Now suppose that $$K\subseteq X$$ is compact but has an isolated point $$x$$. Fix $$m\in\omega$$ such that $$B(x,2^{-m})\cap K=\{x\}\;,$$ where $$B(x,\epsilon)$$ is the open ball of radius $$\epsilon$$ centred at $$x$$.

Suppose that $$n\ge m$$ and $$K\in G(\mathscr{U},p,q)\in\mathscr{G}_n$$. Some $$U\in\mathscr{U}$$ contains $$x$$, and $$K\in B\big(V_{\mathscr{U},p,q}(U),W_{\mathscr{U},p,q}(U),X\big)\;,$$ so there are distinct points $$y\in K\cap V_{\mathscr{U},p,q}(U)$$ and $$z\in K\cap W_{\mathscr{U},p,q}(U)$$. But $$y,z\in U\subseteq B(x,2^{-n})\subseteq B(x,2^{-m})\;,$$ so $$y,z\in B(x,2^{-m})\cap K=\{x\}$$, which is impossible. Thus, $$K\notin G_n$$ for $$n\ge m$$.

Finally, let $$G=\bigcap_{n\in\omega}G_n$$. Clearly $$G$$ is a $$G_\delta$$-set in $$\mathscr{K}(X)$$, and we’ve just shown that $$G=\{K\in\mathscr{K}:K\text{ is perfect}\}$$.

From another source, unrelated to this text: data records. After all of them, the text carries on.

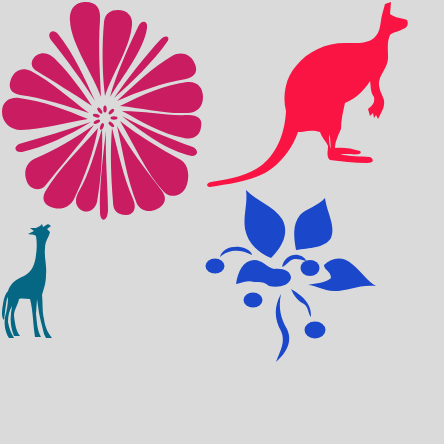
<!DOCTYPE html>
<html lang="en">
<head>
<meta charset="utf-8">
<title>Flora and fauna silhouettes</title>
<style>
:root { --ground: #dadada; --magenta: #c91c61; --red: #fa1443; --blue: #1b48cb; --teal: #056783; }
html, body { margin: 0; background: var(--ground); }
body { width: 444px; height: 444px; overflow: hidden; }
svg { display: block; }
.flower { fill: var(--magenta); }
.kangaroo { fill: var(--red); }
.sprig { fill: var(--blue); }
.giraffe { fill: var(--teal); }
</style>
</head>
<body>
<svg width="444" height="444" viewBox="0 0 444 444" role="img" aria-label="Silhouettes of a flower, a kangaroo, a giraffe and a leafy sprig">
  <g class="flower">
    <g id="petals">
      <path d="M101 97C94 76 71 44 70 21C69 7 77 2 86 2C96 2 101 8 100 20C98 48 100 74 101 97Z"/>
      <path d="M105 96C102 72 102 44 104 22C105 13 111 10 118 10C127 10 133 16 132 25C130 48 113 72 105 96Z"/>
      <path d="M110 97C116 75 127 50 138 27C141 20 148 20 147 28C144 50 122 77 110 97Z"/>
      <path d="M114 98C128 78 146 55 161 39C166 34 171 37 167 42C154 61 132 82 114 98Z"/>
      <path d="M117 101C134 85 152 68 172 56C181 51 190 54 194 62C199 71 195 77 186 79C162 83 137 92 117 101Z"/>
      <path d="M120 106C142 95 164 85 187 82C198 81 203 88 203 97C203 107 197 113 187 113C164 114 142 108 120 106Z"/>
      <path d="M122 111C146 111 166 116 188 115C198 115 203 119 201 127C200 136 193 140 184 138C161 134 141 121 122 111Z"/>
      <path d="M122 116C146 129 170 139 193 147C199 150 198 156 192 156C168 151 143 133 122 116Z"/>
      <path d="M120 121C139 136 161 149 181 160C189 165 190 178 186 187C182 196 171 199 164 192C146 173 134 144 120 121Z"/>
      <path d="M117 126C128 147 146 170 162 191C168 199 164 206 157 209C149 213 141 211 137 204C127 180 123 152 117 126Z"/>
      <path d="M112 128C118 151 123 176 133 199C137 208 134 215 126 215C117 215 113 210 113 202C111 176 110 152 112 128Z"/>
      <path d="M106 131C105 158 108 188 108 211C107 223 100 222 100 212C99 188 103 156 106 131Z"/>
      <path d="M102 129C103 153 101 179 97 202C95 210 88 213 83 211C76 208 74 201 78 193C90 173 95 151 102 129Z"/>
      <path d="M98 128C94 151 85 176 74 199C70 207 62 210 54 208C45 206 41 200 45 192C59 168 81 148 98 128Z"/>
      <path d="M94 125C79 145 61 166 45 186C39 192 30 189 27 182C23 172 26 163 34 159C55 150 76 138 94 125Z"/>
      <path d="M91 122C68 136 44 147 22 152C15 153 13 147 19 144C43 137 67 130 91 122Z"/>
      <path d="M88 119C65 123 42 129 21 130C10 130 2 122 2 112C2 102 9 97 19 98C43 101 66 110 88 119Z"/>
      <path d="M89 113C67 106 43 98 20 95C10 93 8 87 11 79C15 70 22 67 31 71C52 82 70 99 89 113Z"/>
      <path d="M92 106C74 94 53 81 35 70C29 65 32 58 37 55C44 51 51 54 57 61C71 75 82 91 92 106Z"/>
      <path d="M95 101C83 82 67 60 51 40C46 33 53 28 58 34C74 54 85 79 95 101Z"/>
    </g>
    <g id="stamens">
      <ellipse id="stamen" cx="105" cy="109" rx="1.7" ry="3.5"/>
      <use href="#stamen" transform="rotate(45 105 118)"/>
      <use href="#stamen" transform="rotate(90 105 118)"/>
      <use href="#stamen" transform="rotate(135 105 118)"/>
      <use href="#stamen" transform="rotate(200 105 118)"/>
      <use href="#stamen" transform="rotate(245 105 118)"/>
      <use href="#stamen" transform="rotate(285 105 118)"/>
      <use href="#stamen" transform="rotate(325 105 118)"/>
    </g>
  </g>

  <path class="kangaroo" fill-rule="evenodd" d="M382 15L385 4L391 2L390 14C395 18 402 18 407 20C409 24 407 28 403 29C398 32 393 32 390 35C387 42 388 48 388 55C389 64 383 71 380 78C377 86 381 92 384 100C385 107 382 111 378 119L376 115L374 118L373 113L370 116L368 109C373 105 375 102 374 97C370 92 371 85 370 81C364 91 355 99 345 103C343 112 341 120 341 129C338 136 335 142 335 148C342 147 351 148 360 151C363 154 357 155 350 154L340 154C350 157 361 156 370 157C375 160 373 163 367 163C354 163 341 161 330 160C326 157 328 151 328 146C326 141 322 138 320 132C311 129 304 132 298 132C293 147 281 164 265 173C248 182 227 184 210 187C206 187 206 183 211 182C231 179 249 175 262 165C279 151 285 130 286 111C282 95 286 77 296 66C308 51 326 43 345 43C356 43 367 44 374 38C381 32 380 23 382 15ZM329 134C331 139 330 144 331 149C329 145 329 139 329 134Z"/>

  <g class="sprig">
    <g id="leaves">
      <path d="M246 190C256 201 274 206 282 219C290 233 282 247 271 258C259 253 248 244 245 229C243 215 248 203 246 190Z"/>
      <path d="M325 198C327 213 336 226 331 238C325 248 309 248 296 250C294 238 292 225 300 215C307 208 318 206 325 198Z"/>
      <path d="M376 286C360 284 348 291 334 291C323 291 316 285 308 285C317 283 325 283 331 278C331 271 324 270 324 265C332 257 343 256 352 264C361 271 367 281 376 286Z"/>
      <path d="M236 284C238 271 243 261 254 260C263 260 266 267 274 269C283 268 291 271 291 278C289 286 278 288 269 286C264 281 259 282 254 282C248 280 242 283 236 284Z"/>
    </g>
    <g id="stems">
      <path d="M220 257C222 249 231 246 240 247C247 248 252 252 252 255C245 251 238 250 232 251C227 252 223 254 220 257Z"/>
      <path d="M282 267C284 258 291 254 298 255C303 256 306 259 306 261C299 259 294 258 290 261C287 263 285 266 282 267Z"/>
      <path d="M291 289C301 295 312 303 311 317C308 314 309 308 304 304C298 301 294 296 291 289Z"/>
      <path d="M281 294C278 308 281 319 287 329C293 342 286 353 276 362C280 351 286 342 281 331C274 319 274 306 281 294Z"/>
    </g>
    <g id="berries">
      <ellipse cx="215" cy="266" rx="9.5" ry="7.5"/>
      <ellipse cx="310" cy="268" rx="9.5" ry="8"/>
      <ellipse cx="253" cy="300" rx="9.5" ry="7.5"/>
      <ellipse cx="315" cy="330" rx="10.5" ry="8.5"/>
    </g>
  </g>

  <path class="giraffe" d="M28 234L34 231L30 228L36 228L40 226L42 224L43 227L48 224L51 226L47 229L50 232C49 237 45 241 45 248C44 257 47 266 46 275C46 283 44 288 42 295C43 304 42 311 44 319C45 327 48 333 52 338L46 338L44 334C42 325 39 316 38 306L37 299L36 314C37 322 37 330 41 337L35 337C33 324 33 310 30 299C26 299 22 298 19 299C18 305 14 309 14 316C15 324 16 331 20 336L14 336C11 329 10 321 11 313L12 306C9 311 8 316 8 322C9 328 11 333 14 338L9 338C5 332 4 324 5 317C7 310 8 304 8 297C6 300 6 306 5 312L4 320C1 317 2 310 3 304C4 298 5 294 8 291C10 284 16 279 24 276C32 272 35 264 36 255C37 248 37 242 36 236C34 234 31 235 28 234Z"/>
</svg>
</body>
</html>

• This looks like it works. A couple questions (minor typos): Should $G_n=\bigcup\mathscr{G}_n$? Also, we need the $p_k, q_k\in U_k$ chosen in the third paragraph to also be in $K$, right? (Which we can do, because $K$ is perfect and $U_k\cap K\neq\emptyset$.) And must the corresponding $V_k$ and $W_k$ be those which are specified in the second paragraph? Commented Jun 19, 2012 at 17:28
• @ismythe: Yes, yes, and yes. I think that I’ve fixed everything now. Commented Jun 19, 2012 at 17:49
• @BrianM.Scott "Pick distinct points $p(U), q(U)\in K\cap U$ for each $U\in\mathscr{U}$." This can't be done if $|K\cap U|\leq1$. Commented May 31, 2023 at 5:22
• @DickGrayson: $|K\cap U|$ cannot be $1$: $K$ is a non-empty compact set with no isolated points in a metric space, so if $U$ is open and $K\cap U\ne\varnothing$, then $K\cap U$ is infinite. It could be $0$ if $\mathscr{U}$ contains an open set disjoint from $K$, but such a might as well not be in $\mathscr{U}$ and can be ignored. I didn’t expect that to be a problem, but since it’s come up, I’ll reword it to make this explicit. Commented May 31, 2023 at 7:27
• @DickGrayson: $0$ most certainly is an isolated point of the set $K=\{0\}$. The unique member of a singleton set is always an isolated point of that set. The perfect sets in the space $X$ of the question are precisely the non-empty compact sets $K$ such that every point of $K$ is a limit point of $K$, i.e., such that no point of $K$ is an isolated point of $K$. Equivalently, if $x\in K$ and $U$ is an open nbhd of $x$ (in $X$ or in $K$, it doesn’t matter), then $U\cap(K\setminus\{x\})\ne\varnothing$. Commented Jun 1, 2023 at 2:02